What we said about March? DITTO for April! If you need space in your store for the myriad predictable RSD reissues and split-singles INSTEAD of the new Cate Le Bon and Neil Michael Hagerty & The Howling Hex releases, we know what business you’re in – and it’s not the business of elevating consciousness in the name of capitalism! You have somehow forgotten that we can aspire to having both (as we continue to slowly go broke! – keepin’ it Apreal ed.), instead of just pitching to the lowest common denominator in order to keep your idiot LIGHTS on. That was supposed to be the upside of the industry collapse – the detritus at the top of pyramid rendered useless! Now the chicanery of the old order reappears, repackaged to stroke the public’s need for nostalgia. People, the big bands AIN'T coming back! Rock and roll ISN'T here to stay! On a clear day, you CAN’T see forever! Baby, be real – but more importantly than that, get Crab Day by Cate Le Bon and Denver by Neil Michael Hagerty & The Howling Hex! This is what very new music that perfectly anticipates (yet doesn’t care) what you think (but has a very powerful role in your life) sounds like! More about these fascinatingly-elusive (and new!) records next month – and the month after! And until the end of our time on this planet. These are the right kinds of records to spend time talking about until we die.


But Ghod – aren’t we sick of talking about records round about now? Hasn’t newsletter fatigue set in? At the end of the day, do we really have the strength for much more? OF COURSE WE DO. That’s why there’s clubs, theatres, auditoriums, stadiums and whatever they call places like The Empty Bottle (rhymes with pit-bowls). And that’s why artists you mustn’t miss will be playing live in the ultimately merry (and disconcertingly warm) months of February and March: Ty Segall! Bonnie ‘Prince’ Billy! Neil Hamburger! David Grubbs! Joanna Newsom! Rangda! Cate Le Bon! Six Organs of Admittance! Alasdair Roberts! Laetitia Sadier! When the sun goes down, you’ve got good options.  Check your local listings! Or better yet – check our Tour Page, it’s got it all!


YES, we’re gonna have releases in May! But our jaws are tired (our typing jaws), so we’ll save a little something for next time.
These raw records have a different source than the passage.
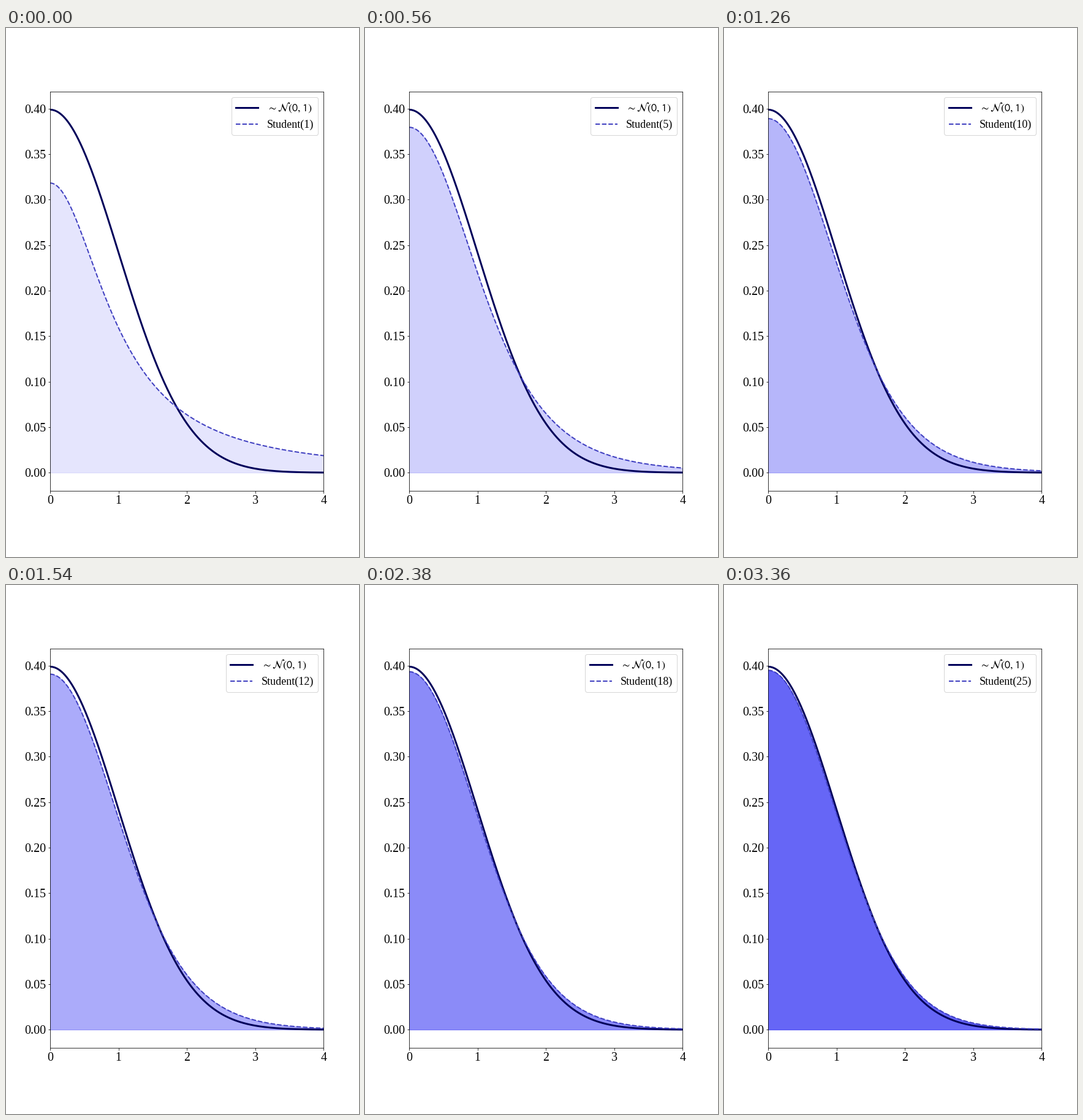
Recreate the animation shown at these times as a matplotlib script. Size 576x864 px, loop 3.5 s.

```python
import math

import matplotlib.pyplot as plt
import numpy as np
from matplotlib.animation import FuncAnimation

FRAMES, INTERVAL = 25, 140
NAVY, DASH, FILL = "#00005a", "#4040c0", "#0000f0"

plt.rcParams["font.family"] = "Liberation Serif"
plt.rcParams["mathtext.fontset"] = "stixsans"


def normal_pdf(x):
    return np.exp(-x**2 / 2) / math.sqrt(2 * math.pi)


def student_pdf(x, n):
    scale = math.gamma((n + 1) / 2) / (math.sqrt(n * math.pi) * math.gamma(n / 2))
    return scale * (1 + x**2 / n) ** (-(n + 1) / 2)


x = np.linspace(0, 4, 500)
peak = normal_pdf(0)

fig, ax = plt.subplots(figsize=(8, 12), dpi=72)
fig.subplots_adjust(left=0.125, right=0.9, bottom=0.125, top=0.88)


def draw(frame):
    n = frame + 1
    y = student_pdf(x, n)
    ax.clear()
    ax.plot(x, normal_pdf(x), color=NAVY, lw=3, label=r"$\sim\mathcal{N}(0,1)$")
    ax.plot(x, y, "--", color=DASH, lw=2, label=f"Student({n})")
    ax.fill_between(x, y, color=FILL, alpha=0.1 + 0.5 * frame / (FRAMES - 1))
    ax.set_xlim(0, 4)
    ax.set_ylim(-0.02, peak + 0.02)
    ax.set_xticks(range(5))
    ax.tick_params(labelsize=20)
    ax.legend(loc="upper right", fontsize=18)


anim = FuncAnimation(fig, draw, frames=FRAMES, interval=INTERVAL,
                     init_func=lambda: None, repeat=True, repeat_delay=0)
plt.show()
```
See you in March – until then, keep your Ides open and your beards to the ground! 

Rian Murphy

Drag City Records

February 2016